>>>

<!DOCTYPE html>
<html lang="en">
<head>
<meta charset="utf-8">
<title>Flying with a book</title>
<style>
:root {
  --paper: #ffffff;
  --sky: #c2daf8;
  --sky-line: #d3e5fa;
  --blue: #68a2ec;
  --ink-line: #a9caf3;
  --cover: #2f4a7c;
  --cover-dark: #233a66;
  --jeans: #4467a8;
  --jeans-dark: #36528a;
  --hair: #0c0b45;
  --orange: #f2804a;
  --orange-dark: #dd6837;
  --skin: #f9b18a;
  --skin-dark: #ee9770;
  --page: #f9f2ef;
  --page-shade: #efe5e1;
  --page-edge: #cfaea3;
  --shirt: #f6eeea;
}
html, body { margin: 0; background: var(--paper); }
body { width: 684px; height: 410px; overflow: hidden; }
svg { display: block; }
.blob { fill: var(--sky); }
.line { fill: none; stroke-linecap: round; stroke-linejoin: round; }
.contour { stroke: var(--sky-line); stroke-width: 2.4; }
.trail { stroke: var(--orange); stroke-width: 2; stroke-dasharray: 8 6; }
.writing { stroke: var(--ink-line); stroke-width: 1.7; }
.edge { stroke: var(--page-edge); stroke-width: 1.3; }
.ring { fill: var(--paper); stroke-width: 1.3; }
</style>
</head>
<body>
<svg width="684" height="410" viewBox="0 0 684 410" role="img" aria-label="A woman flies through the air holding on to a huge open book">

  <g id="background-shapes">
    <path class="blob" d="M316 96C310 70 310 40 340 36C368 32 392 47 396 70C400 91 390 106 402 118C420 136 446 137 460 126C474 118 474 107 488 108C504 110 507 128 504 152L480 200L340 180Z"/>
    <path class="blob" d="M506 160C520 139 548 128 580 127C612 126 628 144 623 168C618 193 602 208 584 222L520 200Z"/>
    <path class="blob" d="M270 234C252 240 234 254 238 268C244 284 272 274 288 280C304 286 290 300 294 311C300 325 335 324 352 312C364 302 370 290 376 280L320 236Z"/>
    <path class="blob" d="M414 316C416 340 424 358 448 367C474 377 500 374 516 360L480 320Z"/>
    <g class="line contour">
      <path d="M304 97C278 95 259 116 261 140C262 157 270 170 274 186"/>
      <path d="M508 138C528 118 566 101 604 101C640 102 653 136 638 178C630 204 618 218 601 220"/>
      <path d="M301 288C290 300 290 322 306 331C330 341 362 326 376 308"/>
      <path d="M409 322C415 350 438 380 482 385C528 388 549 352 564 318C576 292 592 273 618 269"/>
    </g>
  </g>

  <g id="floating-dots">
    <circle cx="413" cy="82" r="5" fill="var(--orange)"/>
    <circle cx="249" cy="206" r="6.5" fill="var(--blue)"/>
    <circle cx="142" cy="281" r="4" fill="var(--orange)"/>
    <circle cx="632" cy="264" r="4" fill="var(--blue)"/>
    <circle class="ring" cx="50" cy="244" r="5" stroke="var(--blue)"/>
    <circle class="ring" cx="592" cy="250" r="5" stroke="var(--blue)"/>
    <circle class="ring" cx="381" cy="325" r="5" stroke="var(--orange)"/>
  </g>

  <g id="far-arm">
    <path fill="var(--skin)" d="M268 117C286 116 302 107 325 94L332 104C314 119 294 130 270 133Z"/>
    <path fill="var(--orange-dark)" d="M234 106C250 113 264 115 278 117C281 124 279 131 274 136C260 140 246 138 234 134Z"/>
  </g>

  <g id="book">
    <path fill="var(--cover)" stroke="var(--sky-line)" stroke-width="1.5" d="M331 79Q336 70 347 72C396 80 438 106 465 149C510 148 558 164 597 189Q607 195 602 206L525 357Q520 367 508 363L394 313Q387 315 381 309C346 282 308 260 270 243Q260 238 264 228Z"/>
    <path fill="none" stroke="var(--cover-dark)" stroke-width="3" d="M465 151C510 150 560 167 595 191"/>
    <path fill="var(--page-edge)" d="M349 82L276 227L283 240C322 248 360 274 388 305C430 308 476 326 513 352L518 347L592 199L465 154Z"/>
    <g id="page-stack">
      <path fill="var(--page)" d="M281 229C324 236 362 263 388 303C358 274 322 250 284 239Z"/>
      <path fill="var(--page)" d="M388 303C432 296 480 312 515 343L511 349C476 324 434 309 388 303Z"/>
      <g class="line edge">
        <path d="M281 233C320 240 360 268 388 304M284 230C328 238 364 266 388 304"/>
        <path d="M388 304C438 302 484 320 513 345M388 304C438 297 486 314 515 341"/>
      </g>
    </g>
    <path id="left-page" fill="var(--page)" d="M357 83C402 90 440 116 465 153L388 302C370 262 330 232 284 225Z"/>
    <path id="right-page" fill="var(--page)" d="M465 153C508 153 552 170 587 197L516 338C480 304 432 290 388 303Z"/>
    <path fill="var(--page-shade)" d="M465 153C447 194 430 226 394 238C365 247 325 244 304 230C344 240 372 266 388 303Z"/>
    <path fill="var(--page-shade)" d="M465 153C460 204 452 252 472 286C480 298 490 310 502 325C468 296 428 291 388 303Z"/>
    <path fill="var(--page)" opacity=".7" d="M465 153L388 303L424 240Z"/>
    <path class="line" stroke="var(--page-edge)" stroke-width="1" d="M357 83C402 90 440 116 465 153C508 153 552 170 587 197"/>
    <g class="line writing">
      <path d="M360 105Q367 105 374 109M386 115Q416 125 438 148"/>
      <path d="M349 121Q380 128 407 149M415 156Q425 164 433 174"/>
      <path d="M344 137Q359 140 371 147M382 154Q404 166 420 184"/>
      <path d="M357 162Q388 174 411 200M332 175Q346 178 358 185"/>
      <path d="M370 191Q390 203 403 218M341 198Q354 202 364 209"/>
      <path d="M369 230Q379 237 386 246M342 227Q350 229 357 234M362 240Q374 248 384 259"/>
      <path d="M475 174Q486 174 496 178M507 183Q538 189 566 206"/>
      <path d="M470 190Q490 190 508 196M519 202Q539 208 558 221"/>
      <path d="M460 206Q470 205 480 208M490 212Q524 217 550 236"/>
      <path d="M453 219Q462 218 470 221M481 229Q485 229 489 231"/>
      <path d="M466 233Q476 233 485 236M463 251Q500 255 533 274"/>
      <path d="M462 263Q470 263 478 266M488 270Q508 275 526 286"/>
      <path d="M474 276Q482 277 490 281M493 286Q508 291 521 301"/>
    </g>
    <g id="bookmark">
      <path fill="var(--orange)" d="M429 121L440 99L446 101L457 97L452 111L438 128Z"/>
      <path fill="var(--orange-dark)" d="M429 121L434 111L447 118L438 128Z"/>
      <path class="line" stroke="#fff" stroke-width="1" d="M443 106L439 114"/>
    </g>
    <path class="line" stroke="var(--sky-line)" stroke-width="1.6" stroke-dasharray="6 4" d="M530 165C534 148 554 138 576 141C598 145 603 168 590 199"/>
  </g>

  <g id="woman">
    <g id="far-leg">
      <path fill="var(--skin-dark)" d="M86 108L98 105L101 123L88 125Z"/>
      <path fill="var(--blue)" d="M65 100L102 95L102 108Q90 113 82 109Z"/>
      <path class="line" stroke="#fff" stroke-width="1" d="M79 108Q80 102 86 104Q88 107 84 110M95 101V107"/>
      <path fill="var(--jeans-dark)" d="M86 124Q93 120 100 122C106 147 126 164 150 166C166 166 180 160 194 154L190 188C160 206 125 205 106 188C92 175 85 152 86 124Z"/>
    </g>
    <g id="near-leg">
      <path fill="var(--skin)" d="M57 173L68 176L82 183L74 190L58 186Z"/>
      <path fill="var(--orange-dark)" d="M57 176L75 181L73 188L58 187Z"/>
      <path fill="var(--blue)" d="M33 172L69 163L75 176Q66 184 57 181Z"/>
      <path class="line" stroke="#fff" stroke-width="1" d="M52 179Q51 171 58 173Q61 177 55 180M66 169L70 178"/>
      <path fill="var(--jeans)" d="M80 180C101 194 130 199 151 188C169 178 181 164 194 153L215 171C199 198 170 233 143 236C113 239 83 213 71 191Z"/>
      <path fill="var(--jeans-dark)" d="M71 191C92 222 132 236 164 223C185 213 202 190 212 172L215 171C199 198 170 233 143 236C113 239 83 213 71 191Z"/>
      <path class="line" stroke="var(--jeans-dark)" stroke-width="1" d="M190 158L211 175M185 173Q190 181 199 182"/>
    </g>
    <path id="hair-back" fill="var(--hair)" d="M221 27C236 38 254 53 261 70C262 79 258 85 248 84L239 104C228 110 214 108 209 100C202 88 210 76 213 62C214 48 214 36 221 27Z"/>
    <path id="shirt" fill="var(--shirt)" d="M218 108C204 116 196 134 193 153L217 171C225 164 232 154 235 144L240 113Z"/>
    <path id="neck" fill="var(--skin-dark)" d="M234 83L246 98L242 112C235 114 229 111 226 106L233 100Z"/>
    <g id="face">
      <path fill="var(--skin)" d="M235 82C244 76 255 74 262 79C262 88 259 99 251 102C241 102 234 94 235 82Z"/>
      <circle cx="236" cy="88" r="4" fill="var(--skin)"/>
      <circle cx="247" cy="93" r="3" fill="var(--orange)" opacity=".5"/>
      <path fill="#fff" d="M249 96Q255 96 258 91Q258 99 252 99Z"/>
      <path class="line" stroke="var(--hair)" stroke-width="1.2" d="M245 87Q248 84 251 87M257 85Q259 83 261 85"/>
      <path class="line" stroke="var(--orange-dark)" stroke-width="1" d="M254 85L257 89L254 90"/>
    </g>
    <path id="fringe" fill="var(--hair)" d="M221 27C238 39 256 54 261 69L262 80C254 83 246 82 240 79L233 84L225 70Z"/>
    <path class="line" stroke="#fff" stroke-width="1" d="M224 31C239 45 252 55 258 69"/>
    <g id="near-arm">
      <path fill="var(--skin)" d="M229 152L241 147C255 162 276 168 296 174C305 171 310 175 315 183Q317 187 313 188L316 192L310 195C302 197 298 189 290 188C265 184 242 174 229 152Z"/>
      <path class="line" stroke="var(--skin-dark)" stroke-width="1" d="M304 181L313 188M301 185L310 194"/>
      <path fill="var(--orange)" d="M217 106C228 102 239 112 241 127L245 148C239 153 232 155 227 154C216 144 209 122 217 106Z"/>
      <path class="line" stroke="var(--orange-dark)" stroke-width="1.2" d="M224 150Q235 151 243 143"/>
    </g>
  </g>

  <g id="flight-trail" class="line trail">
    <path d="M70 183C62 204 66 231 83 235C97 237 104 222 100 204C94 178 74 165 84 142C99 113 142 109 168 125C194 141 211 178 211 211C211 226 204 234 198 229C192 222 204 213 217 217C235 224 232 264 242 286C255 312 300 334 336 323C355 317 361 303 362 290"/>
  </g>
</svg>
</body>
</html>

<<<

Exercise ▸ With the line that has "151C510 150 560" as the first and the line that has "233C320 240 360" as the last, repeat exactly that run of lines above and no more.

Expected answer ▸
    <path fill="none" stroke="var(--cover-dark)" stroke-width="3" d="M465 151C510 150 560 167 595 191"/>
    <path fill="var(--page-edge)" d="M349 82L276 227L283 240C322 248 360 274 388 305C430 308 476 326 513 352L518 347L592 199L465 154Z"/>
    <g id="page-stack">
      <path fill="var(--page)" d="M281 229C324 236 362 263 388 303C358 274 322 250 284 239Z"/>
      <path fill="var(--page)" d="M388 303C432 296 480 312 515 343L511 349C476 324 434 309 388 303Z"/>
      <g class="line edge">
        <path d="M281 233C320 240 360 268 388 304M284 230C328 238 364 266 388 304"/>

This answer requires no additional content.